Peremptory Challenge to Trial Judge Not Allowed on Remand for Filing of Statement of Decision—C.A.
By a MetNews Staff Writer
Where a trial court entered judgment even though a statement of decision had been requested but not prepared, and the appellate court on remand directed the trial court to prepare a statement of decision, the trial judge could not be disqualified under Code of Civil Procedure Sec. 170.6, this district’s Court of Appeal ruled yesterday.
Retired Justice J. Gary Hastings, writing for Div. Four on assignment, said the portion of Sec. 170.6 that allows for a peremptory challenge when the appellate panel has remanded for a “new trial” did not apply.
“We did not remand with directions for the trial court to conduct a new trial,” he said. “Rather, we directed the trial to court to prepare the requested statement of decision to complete the original trial” by filing the statement of decision.
The court acted on a petition by M. Alfred Karlsen, who is seeking a new trial after losing a fraud trial in a commercial dispute with Cannonball Acquisitions.
Karlsen requested a statement of decision following a bench trial before Los Angeles Superior Court Judge Irving Feffer, who directed Cannonball’s attorney to prepare it. Although Cannonball never prepared the statement, the court entered judgment in Cannonball’s favor over Karlsen’s objection.
Karlsen appealed and the appellate panel reversed with directions that the trial court prepare a statement of decision. Thereafter, Cannonball submitted a proposed statement of decision to the trial court, and Karlsen sought to disqualify Feffer under Sec. 170.6.

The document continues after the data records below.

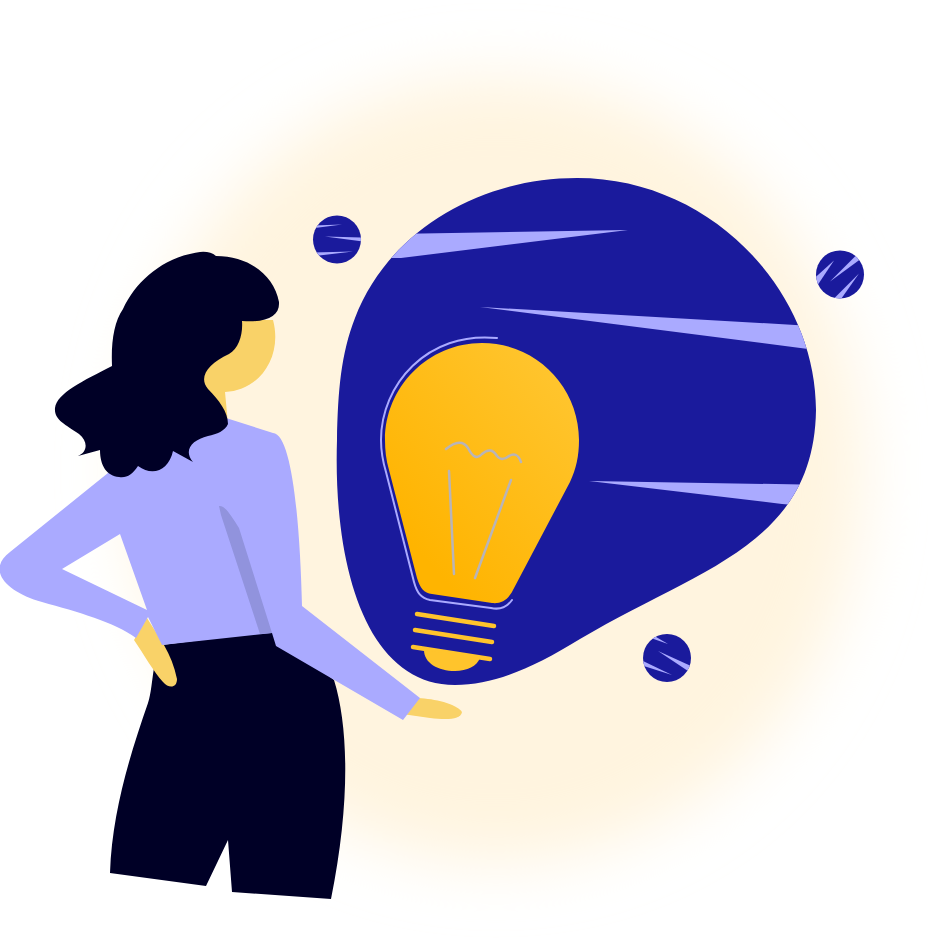
<!DOCTYPE html>
<html lang="en">
<head>
<meta charset="utf-8">
<title>Bright idea illustration</title>
<style>
:root {
  --paper: #ffffff;
  --glow: #fff4df;
  --navy: #1a1a9c;
  --ink: #000026;
  --lilac: #aaaaff;
  --fold: #9193dd;
  --skin: #f9d268;
  --amber: #ffb400;
  --gold: #ffc42c;
  --filament: #b9b4b8;
}
html, body { margin: 0; background: var(--paper); overflow: hidden; }
svg { display: block; width: 928px; height: 945px; }
.glow { fill: var(--glow); }
.navy { fill: var(--navy); }
.ink { fill: var(--ink); }
.lilac { fill: var(--lilac); }
.fold { fill: var(--fold); }
.skin { fill: var(--skin); }
.outline { fill: none; stroke: var(--lilac); stroke-width: 2; stroke-linecap: round; }
.filament { fill: none; stroke: var(--filament); stroke-width: 2.5; stroke-linecap: round; stroke-linejoin: round; }
.thread { stroke: var(--gold); stroke-width: 4.5; stroke-linecap: round; }
</style>
</head>
<body>
<svg viewBox="0 0 928 945" role="img" aria-label="A woman holding out her hand beneath a glowing light bulb">
  <defs>
    <filter id="soft" filterUnits="userSpaceOnUse" x="-100" y="-100" width="1130" height="1150">
      <feGaussianBlur stdDeviation="32"/>
    </filter>
    <linearGradient id="glass" gradientUnits="userSpaceOnUse" x1="400" y1="530" x2="560" y2="390">
      <stop offset="0" stop-color="#ffb400"/>
      <stop offset="1" stop-color="#ffc42c"/>
    </linearGradient>
    <path id="blob-shape" d="M577 178C712 178 816 292 816 410C814 545 700 568 580 639C533 668 494 685 455 685C366 685 333 566 337 440C338 390 341 354 355 318C388 232 478 178 577 178Z"/>
    <clipPath id="blob-clip"><use href="#blob-shape"/></clipPath>
    <clipPath id="planet-clip"><circle r="24"/></clipPath>
  </defs>

  <ellipse class="glow" cx="496" cy="470" rx="366" ry="392" filter="url(#soft)"/>

  <g id="idea-blob">
    <use class="navy" href="#blob-shape"/>
    <g class="lilac" clip-path="url(#blob-clip)">
      <path d="M628 230L390 234V258H401Z"/>
      <path d="M480 307L830 327V351L808 349Z"/>
      <path d="M589 481L830 485V508L782 504Z"/>
    </g>
  </g>

  <g id="planets">
    <g transform="translate(337 239.500)">
      <circle class="navy" r="24"/>
      <g class="lilac" clip-path="url(#planet-clip)">
        <path d="M5 -15L-26 -14V-11Z"/>
        <path d="M-12 -3L26 -2V2Z"/>
        <path d="M16 12L-26 13V17Z"/>
      </g>
    </g>
    <g transform="translate(840 274.500)">
      <circle class="navy" r="24"/>
      <g class="lilac" clip-path="url(#planet-clip)">
        <path d="M-6 -14L-28 6L-22 10Z"/>
        <path d="M-10 7L16 -19L20 -15Z"/>
        <path d="M19 -1L-6 24L0 26Z"/>
      </g>
    </g>
    <g transform="translate(667 658)">
      <circle class="navy" r="24"/>
      <g class="lilac" clip-path="url(#planet-clip)">
        <path d="M1 -14L-16 -24L-19 -21Z"/>
        <path d="M-9 -7L24 8L21 13Z"/>
        <path d="M5 17L-26 2V7Z"/>
      </g>
    </g>
  </g>

  <g id="light-bulb">
    <path fill="url(#glass)" d="M482 343C536 343 579 387 579 440C579 456 576 469 570 482L513 590C508 600 501 604 492 603L432 594C424 593 420 588 417 578L389 470C386 460 385 450 385 440C385 387 428 343 482 343Z"/>
    <path class="outline" d="M497 338C427 331 381 385 381 440C381 451 383 462 386 472L414 582C417 593 421 598 430 600L491 608C500 610 507 607 512 600"/>
    <path class="filament" d="M446 449Q461 437 468 448Q475 462 482 454Q491 446 497 456Q502 462 509 456Q517 451 521 462"/>
    <path class="filament" d="M449 471L454 574M511 480L475 578"/>
    <path class="thread" d="M417 614L494 626M415 630L492 642M413 647L490 659"/>
    <path fill="var(--gold)" d="M424 650C424 663 438 671 455 671C467 671 477 666 480 658Z"/>
  </g>

  <g id="woman">
    <g id="head">
      <path class="skin" d="M200 320H273C283 357 259 391 225 392L228 424L190 410Z"/>
    </g>
    <path id="trousers" class="ink" d="M154 646L272 631L334 680C349 728 350 806 331 899L232 892L228 840L206 886L110 873C112 812 130 755 148 703C151 694 152 680 154 668Z"/>
    <path id="near-hand" class="skin" d="M134 640L147 618C158 636 172 653 177 679C177 688 169 689 163 682C153 671 145 656 134 640Z"/>
    <path id="far-hand" class="skin" d="M418 698C435 699 455 703 462 712C461 720 446 720 430 718L402 714Z"/>
    <path id="blouse" class="lilac" d="M226 418L273 433C292 434 300 522 302 606L420 698L403 720L276 646L272 633L162 645L148 617L136 638C114 622 78 612 42 602C6 592 -14 570 10 552L108 473L150 430ZM120 534L62 569L147 610Z" fill-rule="evenodd"/>
    <path class="fold" d="M219 506C225 505 232 517 239 528L272 633L260 634L221 515Z"/>
    <path id="hair" class="ink" d="M216 256C249 256 274 275 279 302C280 316 267 323 242 321C243 334 239 348 229 354C208 364 198 377 208 389C219 400 228 412 228 424C225 431 217 434 208 436C192 440 183 450 193 462L173 451C169 470 153 477 138 466C132 475 127 478 119 477C107 476 100 466 100 450L78 456C88 452 88 441 79 434C65 424 54 420 55 408C57 393 83 381 112 366C111 342 114 322 123 309C136 281 163 257 200 252Q210 251 216 256Z"/>
  </g>
</svg>
</body>
</html>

Feffer accepted Karlsen’s motion and sent the case to the master calendar judge, who reassigned it to Judge Michael Stern.

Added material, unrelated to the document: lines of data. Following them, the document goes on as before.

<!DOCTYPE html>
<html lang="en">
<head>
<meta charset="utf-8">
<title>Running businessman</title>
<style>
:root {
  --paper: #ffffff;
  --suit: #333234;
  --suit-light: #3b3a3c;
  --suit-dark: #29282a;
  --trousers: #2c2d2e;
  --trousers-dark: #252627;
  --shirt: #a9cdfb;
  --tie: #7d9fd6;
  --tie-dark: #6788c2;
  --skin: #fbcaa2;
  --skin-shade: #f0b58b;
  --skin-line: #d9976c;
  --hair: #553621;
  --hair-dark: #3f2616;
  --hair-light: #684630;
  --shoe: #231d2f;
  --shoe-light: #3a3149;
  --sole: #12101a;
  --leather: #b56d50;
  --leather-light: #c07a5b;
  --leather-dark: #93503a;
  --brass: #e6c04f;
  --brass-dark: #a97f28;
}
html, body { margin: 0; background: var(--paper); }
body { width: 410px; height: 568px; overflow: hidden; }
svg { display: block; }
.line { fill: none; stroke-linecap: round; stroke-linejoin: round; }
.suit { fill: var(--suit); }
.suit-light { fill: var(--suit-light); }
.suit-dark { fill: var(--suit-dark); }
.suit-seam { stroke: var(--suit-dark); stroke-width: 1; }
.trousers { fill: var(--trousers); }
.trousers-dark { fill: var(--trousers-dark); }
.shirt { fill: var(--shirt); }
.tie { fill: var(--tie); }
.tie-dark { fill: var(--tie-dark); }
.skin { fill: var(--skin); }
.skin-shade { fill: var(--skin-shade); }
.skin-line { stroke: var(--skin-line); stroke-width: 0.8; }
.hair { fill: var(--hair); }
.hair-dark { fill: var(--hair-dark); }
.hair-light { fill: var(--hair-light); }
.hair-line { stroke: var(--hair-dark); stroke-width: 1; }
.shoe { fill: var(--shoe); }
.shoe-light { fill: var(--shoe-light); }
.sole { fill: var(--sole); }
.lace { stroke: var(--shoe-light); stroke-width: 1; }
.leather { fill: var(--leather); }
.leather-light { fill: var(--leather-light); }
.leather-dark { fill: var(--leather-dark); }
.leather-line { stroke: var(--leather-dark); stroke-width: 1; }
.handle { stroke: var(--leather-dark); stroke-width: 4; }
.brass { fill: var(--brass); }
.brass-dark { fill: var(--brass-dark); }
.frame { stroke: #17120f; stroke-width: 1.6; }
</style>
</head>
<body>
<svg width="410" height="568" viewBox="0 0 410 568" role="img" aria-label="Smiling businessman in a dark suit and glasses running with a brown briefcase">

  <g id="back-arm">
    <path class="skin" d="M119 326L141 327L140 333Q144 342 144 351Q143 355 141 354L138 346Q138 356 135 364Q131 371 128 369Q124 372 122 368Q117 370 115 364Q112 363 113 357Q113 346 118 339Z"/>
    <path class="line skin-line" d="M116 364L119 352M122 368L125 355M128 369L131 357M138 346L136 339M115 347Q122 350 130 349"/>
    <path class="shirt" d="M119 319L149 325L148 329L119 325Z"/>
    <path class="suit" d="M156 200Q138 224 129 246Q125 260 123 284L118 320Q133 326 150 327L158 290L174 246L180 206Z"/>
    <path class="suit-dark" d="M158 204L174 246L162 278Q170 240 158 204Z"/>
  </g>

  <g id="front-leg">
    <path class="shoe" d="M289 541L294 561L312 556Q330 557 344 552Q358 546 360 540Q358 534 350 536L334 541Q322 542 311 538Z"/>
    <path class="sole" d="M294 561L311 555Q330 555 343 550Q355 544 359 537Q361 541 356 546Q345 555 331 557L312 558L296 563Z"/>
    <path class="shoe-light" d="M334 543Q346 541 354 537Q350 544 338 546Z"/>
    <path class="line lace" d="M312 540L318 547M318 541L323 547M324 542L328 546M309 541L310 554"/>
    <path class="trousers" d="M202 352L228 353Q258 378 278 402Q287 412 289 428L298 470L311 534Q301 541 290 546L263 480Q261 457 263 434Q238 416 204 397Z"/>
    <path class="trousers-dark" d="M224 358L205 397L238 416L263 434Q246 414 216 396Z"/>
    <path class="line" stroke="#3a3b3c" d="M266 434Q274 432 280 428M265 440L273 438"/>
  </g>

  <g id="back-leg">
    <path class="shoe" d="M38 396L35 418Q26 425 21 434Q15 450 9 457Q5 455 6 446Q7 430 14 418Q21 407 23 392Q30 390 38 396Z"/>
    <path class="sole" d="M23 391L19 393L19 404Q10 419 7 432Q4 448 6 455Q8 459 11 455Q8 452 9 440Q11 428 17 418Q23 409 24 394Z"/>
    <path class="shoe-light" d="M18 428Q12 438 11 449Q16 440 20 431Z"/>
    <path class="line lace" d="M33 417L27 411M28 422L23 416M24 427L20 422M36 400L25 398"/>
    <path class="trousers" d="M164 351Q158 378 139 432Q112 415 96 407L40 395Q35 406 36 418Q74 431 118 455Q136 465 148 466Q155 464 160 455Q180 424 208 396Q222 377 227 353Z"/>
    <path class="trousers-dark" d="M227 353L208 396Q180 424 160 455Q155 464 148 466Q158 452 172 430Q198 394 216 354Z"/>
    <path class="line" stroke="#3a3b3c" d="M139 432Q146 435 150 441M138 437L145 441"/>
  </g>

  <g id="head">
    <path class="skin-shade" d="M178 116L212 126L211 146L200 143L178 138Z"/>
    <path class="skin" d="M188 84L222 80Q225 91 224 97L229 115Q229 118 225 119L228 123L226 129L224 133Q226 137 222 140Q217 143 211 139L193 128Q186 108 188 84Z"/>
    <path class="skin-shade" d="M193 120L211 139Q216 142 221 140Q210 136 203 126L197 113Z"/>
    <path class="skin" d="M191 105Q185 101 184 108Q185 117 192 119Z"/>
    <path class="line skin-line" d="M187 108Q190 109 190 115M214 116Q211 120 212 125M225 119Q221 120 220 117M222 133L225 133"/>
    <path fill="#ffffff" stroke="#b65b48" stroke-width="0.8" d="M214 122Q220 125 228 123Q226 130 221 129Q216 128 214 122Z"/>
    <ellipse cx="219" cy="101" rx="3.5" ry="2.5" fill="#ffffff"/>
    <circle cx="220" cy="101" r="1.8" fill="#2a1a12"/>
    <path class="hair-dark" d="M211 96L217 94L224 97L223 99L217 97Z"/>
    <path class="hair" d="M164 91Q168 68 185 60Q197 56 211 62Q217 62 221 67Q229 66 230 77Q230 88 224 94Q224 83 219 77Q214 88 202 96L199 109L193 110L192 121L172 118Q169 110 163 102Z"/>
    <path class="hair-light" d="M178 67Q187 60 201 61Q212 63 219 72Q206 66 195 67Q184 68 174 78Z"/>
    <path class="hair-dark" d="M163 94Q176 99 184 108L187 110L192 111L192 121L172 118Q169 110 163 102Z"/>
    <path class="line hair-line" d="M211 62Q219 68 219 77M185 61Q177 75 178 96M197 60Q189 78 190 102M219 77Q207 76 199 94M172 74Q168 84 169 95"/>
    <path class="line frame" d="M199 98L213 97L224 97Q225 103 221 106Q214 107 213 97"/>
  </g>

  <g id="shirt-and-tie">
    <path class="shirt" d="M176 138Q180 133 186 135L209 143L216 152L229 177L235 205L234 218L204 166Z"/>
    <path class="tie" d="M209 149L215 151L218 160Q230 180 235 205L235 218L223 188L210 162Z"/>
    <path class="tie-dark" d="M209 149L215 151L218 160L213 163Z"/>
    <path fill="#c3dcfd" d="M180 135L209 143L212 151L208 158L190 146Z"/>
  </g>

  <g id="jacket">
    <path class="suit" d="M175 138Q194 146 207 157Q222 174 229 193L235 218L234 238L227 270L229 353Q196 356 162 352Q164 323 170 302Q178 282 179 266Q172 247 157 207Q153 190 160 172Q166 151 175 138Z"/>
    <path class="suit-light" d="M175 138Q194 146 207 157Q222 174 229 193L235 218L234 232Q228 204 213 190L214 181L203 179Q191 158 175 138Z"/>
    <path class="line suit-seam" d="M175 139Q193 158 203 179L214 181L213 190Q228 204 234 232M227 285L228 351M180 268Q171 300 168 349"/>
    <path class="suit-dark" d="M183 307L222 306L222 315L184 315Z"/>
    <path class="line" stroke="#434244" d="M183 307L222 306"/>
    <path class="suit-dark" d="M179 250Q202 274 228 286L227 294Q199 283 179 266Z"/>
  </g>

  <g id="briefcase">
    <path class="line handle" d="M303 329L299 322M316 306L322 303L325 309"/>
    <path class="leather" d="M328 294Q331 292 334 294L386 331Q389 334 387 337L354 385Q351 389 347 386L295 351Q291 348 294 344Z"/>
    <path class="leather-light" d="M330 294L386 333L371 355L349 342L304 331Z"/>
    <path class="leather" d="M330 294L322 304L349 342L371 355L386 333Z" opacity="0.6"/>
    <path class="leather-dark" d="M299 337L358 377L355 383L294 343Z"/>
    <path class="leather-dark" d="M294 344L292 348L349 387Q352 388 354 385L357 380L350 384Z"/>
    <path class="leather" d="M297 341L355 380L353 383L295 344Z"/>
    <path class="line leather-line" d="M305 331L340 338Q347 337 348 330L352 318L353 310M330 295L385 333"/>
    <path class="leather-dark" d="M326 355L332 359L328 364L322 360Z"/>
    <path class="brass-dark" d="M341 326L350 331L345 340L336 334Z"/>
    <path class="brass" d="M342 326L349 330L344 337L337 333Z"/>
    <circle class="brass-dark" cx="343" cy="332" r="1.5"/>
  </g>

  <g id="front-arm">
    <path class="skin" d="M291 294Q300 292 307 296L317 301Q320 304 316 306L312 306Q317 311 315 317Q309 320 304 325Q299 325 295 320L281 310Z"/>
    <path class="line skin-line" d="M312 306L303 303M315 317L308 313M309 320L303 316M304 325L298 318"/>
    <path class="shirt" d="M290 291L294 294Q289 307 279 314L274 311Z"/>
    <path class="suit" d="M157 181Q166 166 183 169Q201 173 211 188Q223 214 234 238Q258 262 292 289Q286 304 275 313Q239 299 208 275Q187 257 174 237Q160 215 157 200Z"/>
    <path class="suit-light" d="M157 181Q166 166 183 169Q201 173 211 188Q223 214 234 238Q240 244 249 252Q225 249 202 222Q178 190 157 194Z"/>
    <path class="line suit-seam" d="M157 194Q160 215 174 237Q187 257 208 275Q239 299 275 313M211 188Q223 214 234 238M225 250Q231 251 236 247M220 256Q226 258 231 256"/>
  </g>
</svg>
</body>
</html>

After Stern said he would prepare a statement of decision rather than retry the case, Karlsen asked the Court of Appeal to order a retrial before a jury. After the Court of Appeal issued an alternative writ, Stern sent the case back to Feffer.
Choosing to address the merits rather than deem the issue moot, the appellate panel said Feffer should have denied the Sec. 170.6 motion as untimely.
In light of the panel’s instructions and the language of Sec. 170.6, Hastings concluded, the trial court did not have jurisdiction to accept Karlsen’s peremptory challenge and its grant of the motion and everything thereafter was void.
Attorneys on appeal were Hillel Chodos for Karlsen and Ronald L. Gallant for Cannonball.
The case is Karlsen v. Superior Court (Cannonball Acquisitions), B186446.
Copyright 2006, Metropolitan News Company